One elephant was blinded in both eyes by her owner as punishment. Another had both rear legs broken by a falling log, then was made to continue working so that his legs healed crippled. Another had part of her foot blown off from stepping on a land mine. Another had his tusk sawed off by a chain saw. So many sad stories for these beautiful animals.

We wanted to experience elephants on this trip to Thailand and found the Elephant Nature Park online. We just came back from 3 incredible days learning about them through feeding, bathing, walking them and just watching their antics for hours of entertainment.

Feeding time!

Elephant Nature Park is located in a picturesque valley along a river where they are taken to bathe twice a day.
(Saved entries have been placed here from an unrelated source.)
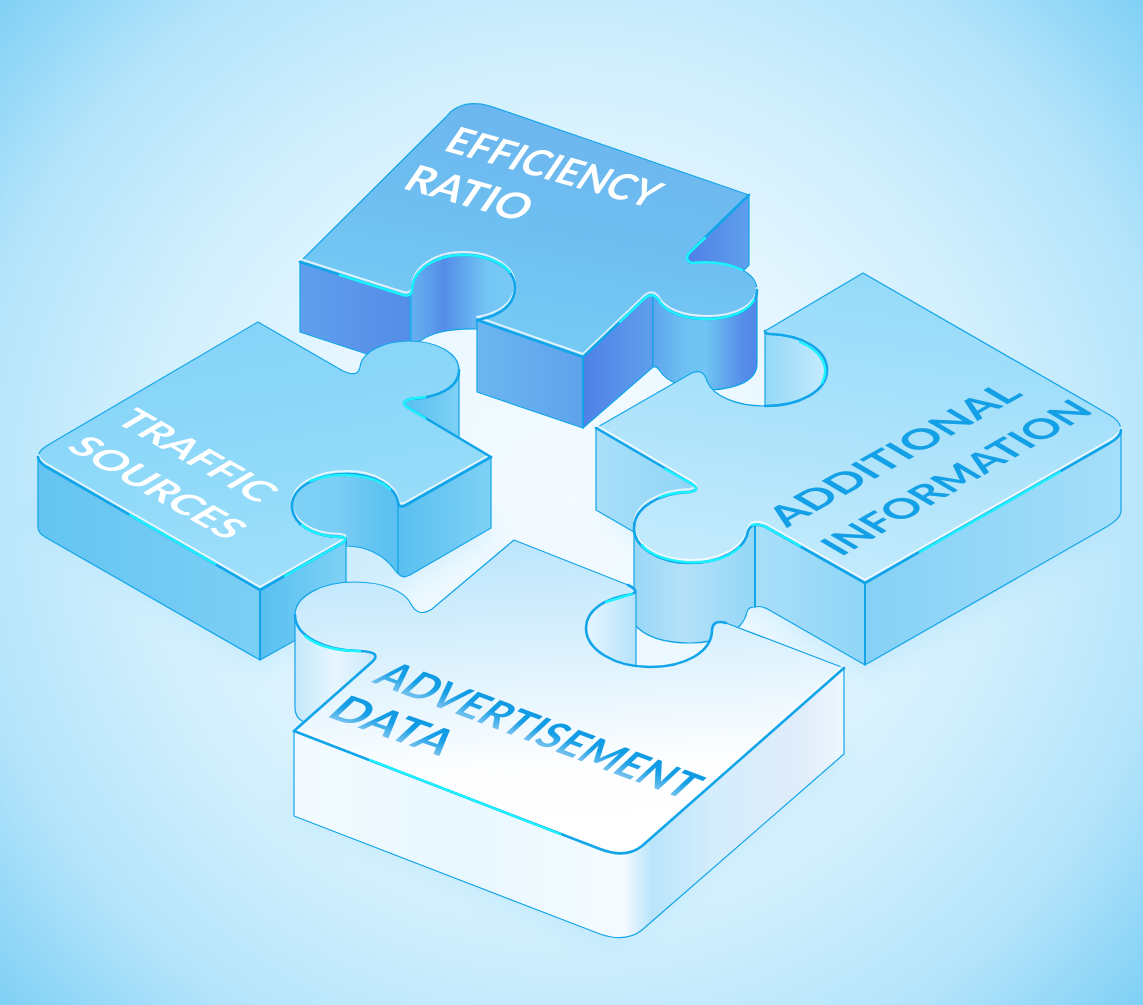
<!DOCTYPE html>
<html lang="en">
<head>
<meta charset="utf-8">
<title>Puzzle infographic</title>
<style>
:root{--line:#12a5ea;--glow:#1cf3ff;--white:#fff;--ink:#14a0e6;--deep:#548be9;--sky:#7accf6}
html,body{margin:0;height:100%;overflow:hidden}
svg{display:block;width:1143px;height:1005px}
.wall,.face{stroke:var(--line);stroke-width:1.2;stroke-linejoin:round}
.edge{fill:none;stroke:var(--line);stroke-width:2.6;stroke-linejoin:round;stroke-linecap:round}
.shine{fill:none;stroke:var(--white);stroke-width:2;opacity:.75;stroke-linejoin:round}
.glow{fill:none;stroke:var(--glow);stroke-width:2.4;stroke-linecap:round}
.corner{stroke:var(--line);stroke-width:2}
.label{font-family:Lato,"Open Sans",sans-serif;font-weight:700;font-size:40px}
.light{fill:var(--white)}
.dark{fill:var(--ink)}
.shadow{fill:#8fd6f8;opacity:.3;filter:url(#soft)}
</style>
</head>
<body>
<svg viewBox="0 0 1143 1005" xmlns="http://www.w3.org/2000/svg">
<defs>
<filter id="soft" x="-20%" y="-20%" width="140%" height="140%"><feGaussianBlur stdDeviation="14"/></filter>
<radialGradient id="backdrop" gradientUnits="userSpaceOnUse" cx="571" cy="500" r="760">
<stop offset="0" stop-color="#f4fbff"/><stop offset=".3" stop-color="#ebf8ff"/><stop offset=".58" stop-color="#d0effd"/><stop offset=".8" stop-color="#b4e4fb"/><stop offset="1" stop-color="#80d0f5"/>
</radialGradient>

<linearGradient id="ratio-top" x1=".7" y1="0" x2=".35" y2="1"><stop offset="0" stop-color="#6cb4ee"/><stop offset=".5" stop-color="#6ebff1"/><stop offset="1" stop-color="#76cdf5"/></linearGradient>
<linearGradient id="ratio-left"><stop offset="0" stop-color="#5f9fec"/><stop offset="1" stop-color="#558ce8"/></linearGradient>
<linearGradient id="ratio-front"><stop offset="0" stop-color="#6bb6f0"/><stop offset="1" stop-color="#60a2ec"/></linearGradient>
<linearGradient id="ratio-right"><stop offset="0" stop-color="#4f80e6"/><stop offset="1" stop-color="#5f9fec"/></linearGradient>
<linearGradient id="ratio-socket"><stop offset="0" stop-color="#66b1ef"/><stop offset=".32" stop-color="#548de9"/><stop offset=".72" stop-color="#72c4f4"/><stop offset="1" stop-color="#78cbf5"/></linearGradient>
<linearGradient id="ratio-knob"><stop offset="0" stop-color="#5ea5ec"/><stop offset=".28" stop-color="#6dbff2"/><stop offset=".5" stop-color="#70c5f3"/><stop offset=".85" stop-color="#568fe9"/><stop offset="1" stop-color="#5286e8"/></linearGradient>

<linearGradient id="traffic-top" x1=".3" y1="0" x2=".6" y2="1"><stop offset="0" stop-color="#84d3f8"/><stop offset=".5" stop-color="#8fd9f9"/><stop offset="1" stop-color="#a0e0fb"/></linearGradient>
<linearGradient id="traffic-left"><stop offset="0" stop-color="#64c4f1"/><stop offset="1" stop-color="#7bcff5"/></linearGradient>
<linearGradient id="traffic-right"><stop offset="0" stop-color="#59bff0"/><stop offset="1" stop-color="#7dd1f5"/></linearGradient>
<linearGradient id="traffic-socket"><stop offset="0" stop-color="#7fd2f6"/><stop offset=".4" stop-color="#7acdf5"/><stop offset=".75" stop-color="#62c4f1"/><stop offset="1" stop-color="#57bff0"/></linearGradient>

<linearGradient id="info-top" x1=".6" y1="0" x2=".35" y2="1"><stop offset="0" stop-color="#93daf9"/><stop offset=".55" stop-color="#aee3fb"/><stop offset="1" stop-color="#c5ebfd"/></linearGradient>
<linearGradient id="info-front"><stop offset="0" stop-color="#a9dff9"/><stop offset="1" stop-color="#8fd5f7"/></linearGradient>
<linearGradient id="info-right"><stop offset="0" stop-color="#85d1f6"/><stop offset="1" stop-color="#a5def9"/></linearGradient>
<linearGradient id="info-knob"><stop offset="0" stop-color="#98d7f7"/><stop offset=".4" stop-color="#b4e1f9"/><stop offset="1" stop-color="#94d7f7"/></linearGradient>
<linearGradient id="info-socket"><stop offset="0" stop-color="#93d8f8"/><stop offset="1" stop-color="#c6ebfd"/></linearGradient>

<linearGradient id="data-top" x1=".45" y1="0" x2=".55" y2="1"><stop offset="0" stop-color="#bce5fc"/><stop offset=".35" stop-color="#dbf1fd"/><stop offset=".72" stop-color="#fdfeff"/><stop offset="1" stop-color="#fff"/></linearGradient>
<linearGradient id="data-walls"><stop offset="0" stop-color="#f3fbff"/><stop offset=".3" stop-color="#e8f8ff"/><stop offset=".55" stop-color="#f3fbff"/><stop offset=".6" stop-color="#f5fbff"/><stop offset=".65" stop-color="#b9e4fb"/><stop offset=".76" stop-color="#d3edfc"/><stop offset=".92" stop-color="#e0ecfa"/><stop offset="1" stop-color="#ecf7fe"/></linearGradient>
<linearGradient id="data-socket"><stop offset="0" stop-color="#e7f6fe"/><stop offset="1" stop-color="#b5e2fa"/></linearGradient>
<linearGradient id="data-knob"><stop offset="0" stop-color="#c3e8fb"/><stop offset=".5" stop-color="#e8f6fe"/><stop offset="1" stop-color="#c9e9fb"/></linearGradient>
<linearGradient id="data-ink" x1="0" y1="0" x2="0" y2="1"><stop offset=".25" stop-color="#0f9be4"/><stop offset=".5" stop-color="#179fe6"/><stop offset=".85" stop-color="#7cc4ef"/></linearGradient>

<path id="ratio-rim-left" d="M300 262L403 295Q410 297 412 291C412 270 435 255 463 255C492 255 515 269 515 287C515 305 500 316 477 320L583 357L645 298Q652 292 658 299C664 311 682 319 707 319C738 319 757 307 757 290"/>
<path id="ratio-rim-back" d="M749 195L689 253Q684 260 692 263"/>
<path id="traffic-rim" d="M38 457Q39 462 45 466L260 590L342 543Q349 538 341 537C313 537 292 524 292 506C292 488 315 474 347 474C376 474 396 488 398 502Q399 509 406 505L491 457"/>
<path id="traffic-rim-knob" d="M459 370C459 388 437 398 410 399Q400 402 407 407L491 457"/>
<path id="info-rim" d="M596 428L692 484Q701 490 690 492C658 493 634 508 634 528C634 547 658 563 690 563C720 563 745 550 748 531Q752 521 766 527L865 583L1108 444Q1121 437 1121 430"/>
<path id="info-rim-socket" d="M765 331Q765 334 770 334C803 335 827 350 827 370C827 391 800 406 765 406"/>
<path id="data-rim" d="M294 731L600 849Q626 859 642 846L844 668"/>
<path id="data-rim-knob" d="M295 615C295 636 325 651 360 651Q383 652 372 662L294 731"/>
<path id="data-rim-socket" d="M628 585Q640 591 632 594C605 598 586 610 586 628C586 650 615 667 650 667C685 667 712 652 712 630Q713 619 726 623"/>
</defs>

<rect id="background" width="1143" height="1005" fill="url(#backdrop)"/>

<g id="shadows" class="shadow">
<path d="M30 520L260 668L500 530L400 480L60 480Z"/>
<path d="M600 510L865 675L1128 520L1000 450L700 450Z"/>
<path d="M290 810L615 945L850 755L700 690L330 720Z"/>
</g>

<g id="piece-efficiency-ratio">
<path class="wall" fill="url(#ratio-right)" d="M749 195V265L744 270C733 264 715 261 692 263Q684 260 689 253Z"/>
<path class="wall" fill="url(#ratio-socket)" d="M411 292C412 270 435 255 463 255C492 255 515 269 515 287C515 305 500 316 477 320V329C448 328 425 334 416 345H411Z"/>
<path class="wall" fill="url(#ratio-left)" d="M300 262L403 295Q408 297 410 294V345L385 360L300 332Z"/>
<path class="wall" fill="url(#ratio-front)" d="M477 320L583 357V428L477 392Z"/>
<path class="wall" fill="url(#ratio-right)" d="M583 357L645 298Q650 294 653 296V367L583 428Z"/>
<path class="wall" fill="url(#ratio-knob)" d="M653 296Q656 296 658 299C664 311 682 319 707 319C738 319 757 307 757 290V364C757 380 738 389 709 390C685 390 666 381 660 371Q657 366 653 367Z"/>
<path class="face" fill="url(#ratio-top)" d="M300 262L446 117Q461 98 490 106L749 195L689 253Q684 260 692 263C730 259 757 272 757 290C757 307 738 319 707 319C682 319 664 311 658 299Q652 292 645 298L583 357L477 320C500 316 515 305 515 287C515 269 492 255 463 255C435 255 412 270 412 291Q410 297 403 295Z"/>
<use href="#ratio-rim-left" class="shine" y="-3"/>
<use href="#ratio-rim-left" class="edge"/>
<use href="#ratio-rim-back" class="edge"/>
<path class="glow" d="M340 275L403 295Q410 297 412 291C412 270 435 255 463 255C484 255 502 262 510 272M620 322L645 298Q652 292 658 299C664 311 682 319 707 319C730 319 748 311 754 300M705 238L689 253Q684 260 692 263C712 261 730 264 742 270"/>
<path class="corner" d="M583 357V428"/>
<g class="label light">
<text transform="matrix(1 .28 -.56 .83 442 150)" textLength="208" lengthAdjust="spacingAndGlyphs">EFFICIENCY</text>
<text transform="matrix(1 .28 -.56 .83 401 188)" textLength="121" lengthAdjust="spacingAndGlyphs">RATIO</text>
</g>
</g>

<g id="piece-traffic-sources">
<path class="wall" fill="url(#traffic-right)" d="M459 370V438L407 407Q400 402 410 399C437 398 459 388 459 370Z"/>
<path class="wall" fill="url(#traffic-socket)" d="M292 506C292 488 315 474 347 474C376 474 396 488 398 502L404 577Q398 575 394 569C384 555 366 546 346 546V538C313 537 292 524 292 506Z"/>
<path class="wall" stroke-width="0" fill="url(#traffic-right)" d="M398 502Q399 509 406 505L491 457V528L410 575Q402 579 398 573Z"/>
<path class="wall" fill="url(#traffic-left)" d="M38 457Q39 462 45 466L260 590V660L45 537Q38 533 38 527Z"/>
<path class="wall" fill="url(#traffic-right)" d="M260 590L346 541V612L260 660Z"/>
<path class="face" fill="url(#traffic-top)" d="M38 457Q38 451 48 445L258 322L343 371Q358 378 360 367C362 351 385 341 409 341C438 341 459 354 459 370C459 388 437 398 410 399Q400 402 407 407L491 457L406 505Q399 509 398 502C396 488 376 474 347 474C315 474 292 488 292 506C292 524 313 537 341 537Q349 538 342 543L260 590L45 466Q39 462 38 457Z"/>
<use href="#traffic-rim" class="shine" y="-3"/>
<use href="#traffic-rim" class="edge"/>
<use href="#traffic-rim-knob" class="edge"/>
<path class="glow" d="M130 515L215 564M285 576L342 543Q349 538 341 537C325 537 310 532 302 525M310 481C340 470 375 475 390 489M425 397L410 399Q400 402 407 407L425 418"/>
<path class="corner" d="M260 590V660"/>
<g class="label light">
<text transform="matrix(1 .572 -.82 .49 113 421)" textLength="145" lengthAdjust="spacingAndGlyphs">TRAFFIC</text>
<text transform="matrix(1 .572 -.82 .49 65 448)" textLength="162" lengthAdjust="spacingAndGlyphs">SOURCES</text>
</g>
</g>

<g id="piece-additional-information">
<path class="wall" fill="url(#info-socket)" d="M765 331Q765 334 770 334C803 335 827 350 827 370C827 391 800 406 765 406Z"/>
<path class="wall" fill="url(#info-front)" d="M596 428L692 484Q701 490 690 492C658 493 634 508 634 528V532L596 510Z"/>
<path class="wall" fill="url(#info-knob)" d="M634 528C634 547 658 563 690 563C720 563 745 550 748 531Q750 526 755 525V607Q748 607 747 612C743 631 720 643 690 643C665 643 645 637 634 624Z"/>
<path class="wall" fill="url(#info-front)" d="M755 525Q760 524 766 527L865 583V665L771 611Q762 605 755 607Z"/>
<path class="wall" fill="url(#info-right)" d="M865 583L1108 444Q1121 437 1121 430V511Q1121 518 1108 526L865 665Z"/>
<path class="face" fill="url(#info-top)" d="M765 331L863 273L1108 414Q1121 421 1121 430Q1121 437 1108 444L865 583L766 527Q752 521 748 531C745 550 720 563 690 563C658 563 634 547 634 528C634 508 658 493 690 492Q701 490 692 484L596 428L690 374Q703 367 707 381C713 396 736 406 765 406C800 406 827 391 827 370C827 350 803 335 770 334Q765 334 765 331Z"/>
<use href="#info-rim" class="shine" y="-3"/>
<use href="#info-rim" class="edge"/>
<use href="#info-rim-socket" class="edge"/>
<path class="glow" d="M665 469L692 484Q701 490 690 492C678 492 668 494 660 497M642 545C655 563 715 572 740 547M752 525Q758 523 766 527L800 546M920 552L1060 472M800 342C823 352 830 368 822 383"/>
<path class="corner" d="M865 583V665M755 526V607"/>
<g class="label dark">
<text transform="matrix(1 -.562 .83 .49 787 528)" textLength="237" lengthAdjust="spacingAndGlyphs">ADDITIONAL</text>
<text transform="matrix(1 -.572 .83 .49 841 557)" textLength="254" lengthAdjust="spacingAndGlyphs">INFORMATION</text>
</g>
</g>

<g id="piece-advertisement-data">
<path class="wall" fill="url(#data-knob)" d="M295 615C295 636 325 651 360 651Q383 652 372 662L304 722Q295 718 295 708Z"/>
<path class="wall" fill="url(#data-socket)" d="M636 591Q636 593 632 594C605 598 586 610 586 628C586 648 608 664 636 667Z"/>
<path class="wall" fill="url(#data-walls)" d="M294 731L600 849Q626 859 642 846L844 668V754L642 930Q626 943 600 934L294 816Z"/>
<path class="face" fill="url(#data-top)" d="M514 540L628 585Q640 591 632 594C605 598 586 610 586 628C586 650 615 667 650 667C685 667 712 652 712 630Q713 619 726 623L844 668L642 846Q626 859 600 849L294 731L372 662Q383 652 360 651C325 651 295 636 295 615C295 596 322 582 355 582C385 582 405 592 411 604Q418 618 432 609Z"/>
<use href="#data-rim" class="shine" y="-3"/>
<use href="#data-rim" class="edge"/>
<use href="#data-rim-knob" class="edge"/>
<use href="#data-rim-socket" class="edge" stroke-width="1.5"/>
<path class="glow" d="M370 760L560 834M305 636C318 647 338 651 360 651M606 602L632 594"/>
<g class="label" fill="url(#data-ink)">
<text transform="matrix(1 .376 -.8 .75 371 682)" textLength="313" lengthAdjust="spacingAndGlyphs">ADVERTISEMENT</text>
<text transform="matrix(1 .35 -.8 .75 325 716)" textLength="114" lengthAdjust="spacingAndGlyphs">DATA</text>
</g>
</g>
</svg>
</body>
</html>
We humans pay big bucks for spa treatments like this!

The setting is remote but we weren't roughing it too badly. Here's the view from our room, in a tree house-like complex:

And the ice cream man comes every afternoon!

One night, we went to an even more remote place, Elephant Haven, the original site for the park and a mountain retreat where they're let loose and allowed to forage freely in the jungle overnight. We had to cross a river by bamboo raft then hike another hour or so to get to the camp.

There was no electricity, only fire and candles to light our way at night.

The mahouts making toast for breakfast.

The elephants loved the opportunity to run free and we loved the chance to get more "natural".

Most of that is NOT tan!

The next morning, we had to go searching for the elephants then walk them back to the park.

Then it was time for us to go back to civilization. There's no doubt that we all feel changed for the experience and will feel only sadness when we see travel agents selling elephant treks or rides to thousands of tourists every year. I hope that the Elephant Nature Foundation can change the paradigm for human interactions with these gentle creatures and that more and more tourists will find more joy washing an elephant in a river than riding atop its back.